The LGPS has three levels of award. If one is likely to be capable of employment within three years (or before the age of 65 if turning 65 is sooner) the pension accrued to date is paid for three years.

If one is unlikely to be capable of employment within three years but may be capable of employment before the age of 65, the pension is paid plus 25 per cent of the time to normal retirement.

If you have no reasonable prospect of being capable of employment before 65 then the pension is paid as if one had worked to 65.

It is strongly recommended that you do not make an ill-health application without ASCL support. In the TPS, for example, fewer than 40 per cent of applications are successful so professional help is vital.

If you feel that such an application may be necessary, contact the hotline. A regional or field officer will be allocated to support you and the pension specialist will provide technical support. ASCL will also be able to assess the likely outcome of an application, which helps to avoid inappropriate applications being made with the accompanying expectation and disappointment. You will be advised on the quality and range of medical evidence required and alternative solutions to your situation can also be explored with you.

In the TPS an application is made to the scheme and is judged by a panel of occupational health doctors. In the LGPS the application is dealt with by occupational health in the local scheme area. Unsuccessful applications can be appealed.

Death benefits and family benefits

These consist of lump sum death grants, ongoing pensions for one’s spouse and pensions for children.

The TPS provides a ‘death in service’ grant of three times’ salary plus a short-term grant of three months’ salary.

Death out of service receives the lump sum attached to the pension as a death grant.
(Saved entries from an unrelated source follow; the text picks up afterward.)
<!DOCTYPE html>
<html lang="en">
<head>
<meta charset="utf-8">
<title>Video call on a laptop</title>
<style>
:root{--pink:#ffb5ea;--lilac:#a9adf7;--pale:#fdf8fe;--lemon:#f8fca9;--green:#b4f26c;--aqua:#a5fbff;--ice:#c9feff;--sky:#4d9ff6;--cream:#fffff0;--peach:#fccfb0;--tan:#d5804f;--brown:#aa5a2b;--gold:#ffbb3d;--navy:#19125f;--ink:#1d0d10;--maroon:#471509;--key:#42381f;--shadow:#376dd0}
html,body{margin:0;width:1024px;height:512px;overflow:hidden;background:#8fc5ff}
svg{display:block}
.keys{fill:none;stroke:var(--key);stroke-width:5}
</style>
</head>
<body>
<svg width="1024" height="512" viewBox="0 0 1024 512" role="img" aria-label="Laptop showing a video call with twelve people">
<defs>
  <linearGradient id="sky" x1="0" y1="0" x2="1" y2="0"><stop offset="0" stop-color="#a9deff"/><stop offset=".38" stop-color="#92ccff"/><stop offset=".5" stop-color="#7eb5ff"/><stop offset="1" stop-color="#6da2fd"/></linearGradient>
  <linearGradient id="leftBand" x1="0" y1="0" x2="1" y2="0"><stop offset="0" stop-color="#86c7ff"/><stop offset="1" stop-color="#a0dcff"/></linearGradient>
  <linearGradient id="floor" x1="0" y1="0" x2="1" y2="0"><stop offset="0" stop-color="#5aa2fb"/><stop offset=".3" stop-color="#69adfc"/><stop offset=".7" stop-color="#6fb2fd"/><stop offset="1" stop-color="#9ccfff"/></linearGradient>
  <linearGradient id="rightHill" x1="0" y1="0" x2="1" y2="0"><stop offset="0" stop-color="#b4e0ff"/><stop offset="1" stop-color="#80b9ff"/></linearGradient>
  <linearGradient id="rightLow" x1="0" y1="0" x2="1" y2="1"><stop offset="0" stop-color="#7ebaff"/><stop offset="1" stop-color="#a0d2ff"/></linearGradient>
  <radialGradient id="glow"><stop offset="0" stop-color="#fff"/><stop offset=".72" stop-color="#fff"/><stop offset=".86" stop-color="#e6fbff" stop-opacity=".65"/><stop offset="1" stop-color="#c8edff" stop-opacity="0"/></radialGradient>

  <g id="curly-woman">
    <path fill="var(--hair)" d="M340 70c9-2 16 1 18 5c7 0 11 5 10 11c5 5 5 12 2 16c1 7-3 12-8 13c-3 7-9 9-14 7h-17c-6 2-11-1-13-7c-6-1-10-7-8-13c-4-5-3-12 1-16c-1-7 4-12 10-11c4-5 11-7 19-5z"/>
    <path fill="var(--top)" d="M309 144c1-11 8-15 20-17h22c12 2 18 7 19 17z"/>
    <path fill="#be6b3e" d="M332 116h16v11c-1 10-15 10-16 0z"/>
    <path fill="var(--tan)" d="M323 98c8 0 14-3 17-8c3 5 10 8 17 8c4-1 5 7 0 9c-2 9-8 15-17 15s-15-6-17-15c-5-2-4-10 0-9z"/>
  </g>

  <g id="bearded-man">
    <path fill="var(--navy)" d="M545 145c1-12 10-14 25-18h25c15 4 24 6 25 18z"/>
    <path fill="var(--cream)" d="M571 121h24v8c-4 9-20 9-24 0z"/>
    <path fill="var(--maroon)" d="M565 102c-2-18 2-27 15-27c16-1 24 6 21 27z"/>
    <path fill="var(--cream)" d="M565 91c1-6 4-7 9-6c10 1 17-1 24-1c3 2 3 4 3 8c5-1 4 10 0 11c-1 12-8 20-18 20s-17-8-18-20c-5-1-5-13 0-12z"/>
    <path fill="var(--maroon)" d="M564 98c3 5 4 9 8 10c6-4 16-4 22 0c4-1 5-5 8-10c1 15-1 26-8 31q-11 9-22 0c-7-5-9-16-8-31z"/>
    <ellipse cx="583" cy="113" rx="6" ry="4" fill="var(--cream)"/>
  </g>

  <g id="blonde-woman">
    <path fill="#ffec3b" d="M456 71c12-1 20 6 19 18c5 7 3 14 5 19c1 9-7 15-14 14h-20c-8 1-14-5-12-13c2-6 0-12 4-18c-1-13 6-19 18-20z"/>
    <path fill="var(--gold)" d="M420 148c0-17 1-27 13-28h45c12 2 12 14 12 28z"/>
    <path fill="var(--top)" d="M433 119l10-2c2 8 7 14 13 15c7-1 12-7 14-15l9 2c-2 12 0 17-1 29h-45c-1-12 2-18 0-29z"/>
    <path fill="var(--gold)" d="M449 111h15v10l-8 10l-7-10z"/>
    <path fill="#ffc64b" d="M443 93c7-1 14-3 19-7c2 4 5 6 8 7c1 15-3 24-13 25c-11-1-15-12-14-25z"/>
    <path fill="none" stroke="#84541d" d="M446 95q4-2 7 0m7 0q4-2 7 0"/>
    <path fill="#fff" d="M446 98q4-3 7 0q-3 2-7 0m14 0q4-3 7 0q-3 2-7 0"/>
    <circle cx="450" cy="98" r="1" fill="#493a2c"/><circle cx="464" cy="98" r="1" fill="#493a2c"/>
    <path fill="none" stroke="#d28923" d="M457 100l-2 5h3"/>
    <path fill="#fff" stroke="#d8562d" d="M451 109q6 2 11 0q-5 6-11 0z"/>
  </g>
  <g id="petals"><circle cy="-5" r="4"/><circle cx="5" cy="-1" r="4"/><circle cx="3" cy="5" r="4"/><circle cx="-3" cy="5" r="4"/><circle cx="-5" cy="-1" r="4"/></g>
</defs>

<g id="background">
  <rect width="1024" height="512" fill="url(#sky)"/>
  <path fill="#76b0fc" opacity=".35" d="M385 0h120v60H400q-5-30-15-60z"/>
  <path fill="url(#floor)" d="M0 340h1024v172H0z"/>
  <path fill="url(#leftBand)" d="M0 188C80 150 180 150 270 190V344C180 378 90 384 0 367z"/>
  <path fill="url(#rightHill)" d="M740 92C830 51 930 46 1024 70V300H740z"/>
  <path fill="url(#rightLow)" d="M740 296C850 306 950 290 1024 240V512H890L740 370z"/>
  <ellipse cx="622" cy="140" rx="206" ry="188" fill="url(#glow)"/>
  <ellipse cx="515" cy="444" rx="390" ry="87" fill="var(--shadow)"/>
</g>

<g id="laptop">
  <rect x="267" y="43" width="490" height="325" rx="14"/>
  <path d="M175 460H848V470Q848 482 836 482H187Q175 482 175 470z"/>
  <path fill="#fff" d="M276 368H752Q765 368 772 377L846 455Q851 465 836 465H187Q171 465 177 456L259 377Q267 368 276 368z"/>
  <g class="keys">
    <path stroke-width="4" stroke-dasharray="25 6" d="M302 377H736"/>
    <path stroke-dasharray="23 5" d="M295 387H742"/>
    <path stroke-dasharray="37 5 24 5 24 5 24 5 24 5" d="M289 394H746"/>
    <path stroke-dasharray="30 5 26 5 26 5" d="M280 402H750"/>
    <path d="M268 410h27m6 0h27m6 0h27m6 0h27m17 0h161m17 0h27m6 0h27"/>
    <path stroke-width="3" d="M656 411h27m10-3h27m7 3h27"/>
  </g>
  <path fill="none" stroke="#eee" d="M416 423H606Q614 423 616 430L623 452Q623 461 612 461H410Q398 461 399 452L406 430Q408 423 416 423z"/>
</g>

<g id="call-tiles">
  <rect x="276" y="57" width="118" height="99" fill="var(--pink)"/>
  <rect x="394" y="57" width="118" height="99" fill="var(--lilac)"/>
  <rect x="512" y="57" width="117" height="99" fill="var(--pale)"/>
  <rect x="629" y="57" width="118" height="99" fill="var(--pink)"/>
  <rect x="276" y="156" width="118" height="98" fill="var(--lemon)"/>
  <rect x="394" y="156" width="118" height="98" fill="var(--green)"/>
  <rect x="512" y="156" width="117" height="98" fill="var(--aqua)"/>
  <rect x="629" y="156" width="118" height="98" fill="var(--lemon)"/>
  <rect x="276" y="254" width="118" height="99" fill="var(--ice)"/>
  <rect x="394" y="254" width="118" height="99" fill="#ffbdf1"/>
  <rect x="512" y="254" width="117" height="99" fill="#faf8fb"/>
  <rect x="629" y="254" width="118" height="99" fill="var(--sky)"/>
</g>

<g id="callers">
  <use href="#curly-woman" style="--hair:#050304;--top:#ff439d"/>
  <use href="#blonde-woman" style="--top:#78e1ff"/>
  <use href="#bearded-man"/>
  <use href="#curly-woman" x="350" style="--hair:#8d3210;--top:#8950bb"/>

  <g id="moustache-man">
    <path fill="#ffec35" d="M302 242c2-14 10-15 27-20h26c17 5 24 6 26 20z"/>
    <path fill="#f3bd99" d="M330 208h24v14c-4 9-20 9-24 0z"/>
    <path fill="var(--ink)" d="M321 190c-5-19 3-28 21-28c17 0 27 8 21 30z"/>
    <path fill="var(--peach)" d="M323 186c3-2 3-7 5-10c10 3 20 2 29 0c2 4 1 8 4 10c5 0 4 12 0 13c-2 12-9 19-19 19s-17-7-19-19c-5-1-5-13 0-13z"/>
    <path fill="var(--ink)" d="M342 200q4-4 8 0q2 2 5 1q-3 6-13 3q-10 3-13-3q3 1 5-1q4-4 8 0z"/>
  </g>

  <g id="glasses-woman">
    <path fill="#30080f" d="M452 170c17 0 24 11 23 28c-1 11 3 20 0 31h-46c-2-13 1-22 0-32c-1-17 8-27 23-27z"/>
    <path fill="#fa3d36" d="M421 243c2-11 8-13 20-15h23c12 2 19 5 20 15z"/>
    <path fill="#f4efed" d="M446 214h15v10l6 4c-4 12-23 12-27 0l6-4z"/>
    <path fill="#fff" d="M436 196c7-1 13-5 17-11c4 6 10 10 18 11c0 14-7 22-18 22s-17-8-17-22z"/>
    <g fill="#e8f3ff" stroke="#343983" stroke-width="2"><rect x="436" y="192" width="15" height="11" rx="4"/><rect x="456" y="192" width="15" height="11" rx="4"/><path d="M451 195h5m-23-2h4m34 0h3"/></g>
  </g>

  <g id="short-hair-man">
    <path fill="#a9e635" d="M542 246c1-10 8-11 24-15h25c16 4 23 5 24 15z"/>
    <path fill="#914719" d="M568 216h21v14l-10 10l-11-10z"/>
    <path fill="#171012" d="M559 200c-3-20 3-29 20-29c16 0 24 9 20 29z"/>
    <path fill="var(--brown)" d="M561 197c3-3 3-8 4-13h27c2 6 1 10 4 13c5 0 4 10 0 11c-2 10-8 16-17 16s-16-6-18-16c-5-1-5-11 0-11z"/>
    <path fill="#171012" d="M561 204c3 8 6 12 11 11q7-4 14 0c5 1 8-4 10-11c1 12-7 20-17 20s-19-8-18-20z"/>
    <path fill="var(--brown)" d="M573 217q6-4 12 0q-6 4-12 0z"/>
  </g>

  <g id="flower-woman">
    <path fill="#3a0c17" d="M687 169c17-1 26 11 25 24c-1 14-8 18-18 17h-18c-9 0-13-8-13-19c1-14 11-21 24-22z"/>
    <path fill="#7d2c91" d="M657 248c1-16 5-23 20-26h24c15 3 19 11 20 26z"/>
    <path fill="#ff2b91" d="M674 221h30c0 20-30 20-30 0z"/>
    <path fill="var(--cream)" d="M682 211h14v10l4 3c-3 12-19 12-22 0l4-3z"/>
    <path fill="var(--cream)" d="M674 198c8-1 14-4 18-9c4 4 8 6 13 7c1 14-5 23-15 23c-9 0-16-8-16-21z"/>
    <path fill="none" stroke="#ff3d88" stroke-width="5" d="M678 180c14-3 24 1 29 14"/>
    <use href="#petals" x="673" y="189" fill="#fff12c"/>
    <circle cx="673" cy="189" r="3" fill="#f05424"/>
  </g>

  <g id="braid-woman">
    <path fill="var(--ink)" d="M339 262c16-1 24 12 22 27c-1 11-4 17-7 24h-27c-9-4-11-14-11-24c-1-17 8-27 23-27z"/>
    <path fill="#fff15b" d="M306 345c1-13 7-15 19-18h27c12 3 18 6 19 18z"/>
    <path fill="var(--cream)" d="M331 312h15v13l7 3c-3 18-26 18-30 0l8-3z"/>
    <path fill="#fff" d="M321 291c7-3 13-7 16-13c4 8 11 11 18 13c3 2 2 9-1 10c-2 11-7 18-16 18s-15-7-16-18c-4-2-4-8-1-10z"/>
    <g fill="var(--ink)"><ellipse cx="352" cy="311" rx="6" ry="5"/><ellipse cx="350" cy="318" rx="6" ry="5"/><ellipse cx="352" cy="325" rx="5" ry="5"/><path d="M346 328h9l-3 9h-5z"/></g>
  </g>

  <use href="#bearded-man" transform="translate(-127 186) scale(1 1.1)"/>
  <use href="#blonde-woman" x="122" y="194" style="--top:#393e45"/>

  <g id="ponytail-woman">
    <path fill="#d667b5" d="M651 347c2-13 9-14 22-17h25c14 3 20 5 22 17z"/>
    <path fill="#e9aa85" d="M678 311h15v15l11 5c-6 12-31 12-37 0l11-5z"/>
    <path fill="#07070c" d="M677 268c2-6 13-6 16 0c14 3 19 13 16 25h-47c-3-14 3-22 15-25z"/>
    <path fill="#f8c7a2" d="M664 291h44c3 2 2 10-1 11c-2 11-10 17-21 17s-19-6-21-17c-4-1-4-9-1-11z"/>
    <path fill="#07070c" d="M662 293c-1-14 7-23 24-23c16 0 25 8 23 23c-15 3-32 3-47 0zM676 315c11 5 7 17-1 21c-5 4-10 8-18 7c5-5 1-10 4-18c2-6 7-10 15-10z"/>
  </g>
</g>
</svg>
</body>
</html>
If one dies within five years of retirement then the balance of five years’ worth of pension is paid as a supplementary death grant.

A spouse receives a pension of half the pension holder’s. Children under 17 (under 23 in full-time education) receive a quarter of the pension holder’s pension (maximum equivalent to two children).

The LGPS provides benefits similar to the TPS, including ‘death in service’ grants of three years’ pay, spouse’s pensions and children’s pensions. Short-term pensions are paid on death and then the full benefits are paid.

The exact benefits (including death out of service or in retirement) depend upon when you were in service (pre- or post-1988) and these, together with children’s benefits, need to be checked with the local scheme provider.

There are important points applicable to both schemes that must be addressed.

If one is not in a traditional legal marriage or a civil partnership it is vital that nominations are made for both death and family benefits (guidance is available on the scheme websites).

It is also wise to make a will and seek professional advice over lasting powers of attorney (to enable others to manage your affairs if you become incapacitated).

It should also be noted that when these benefits arise from a woman’s pension they are only available on contributions from 1988. This also applies to civil partnerships. Unmarried couples (if nominated) have benefits on contributions from 2007.

It is advisable to keep a file with all the relevant documentation and to tell the relevant people where it is kept. It should be kept up to date and it should include a signed letter (including pension reference number, National Insurance number and date of birth for identification purposes) giving a named person authority to act on your behalf in connection with your pension.

Both schemes are carrying forward these benefits into the reformed schemes, although the precise way in which they are calculated may vary in the CARE (Career Average Revalued Earnings) schemes.

There are full details on the schemes’ websites. For further guidance search ‘pensions’ on the ASCL website: www.asc.org.uk

  • David Binnie is ASCL’s Pensions Specialist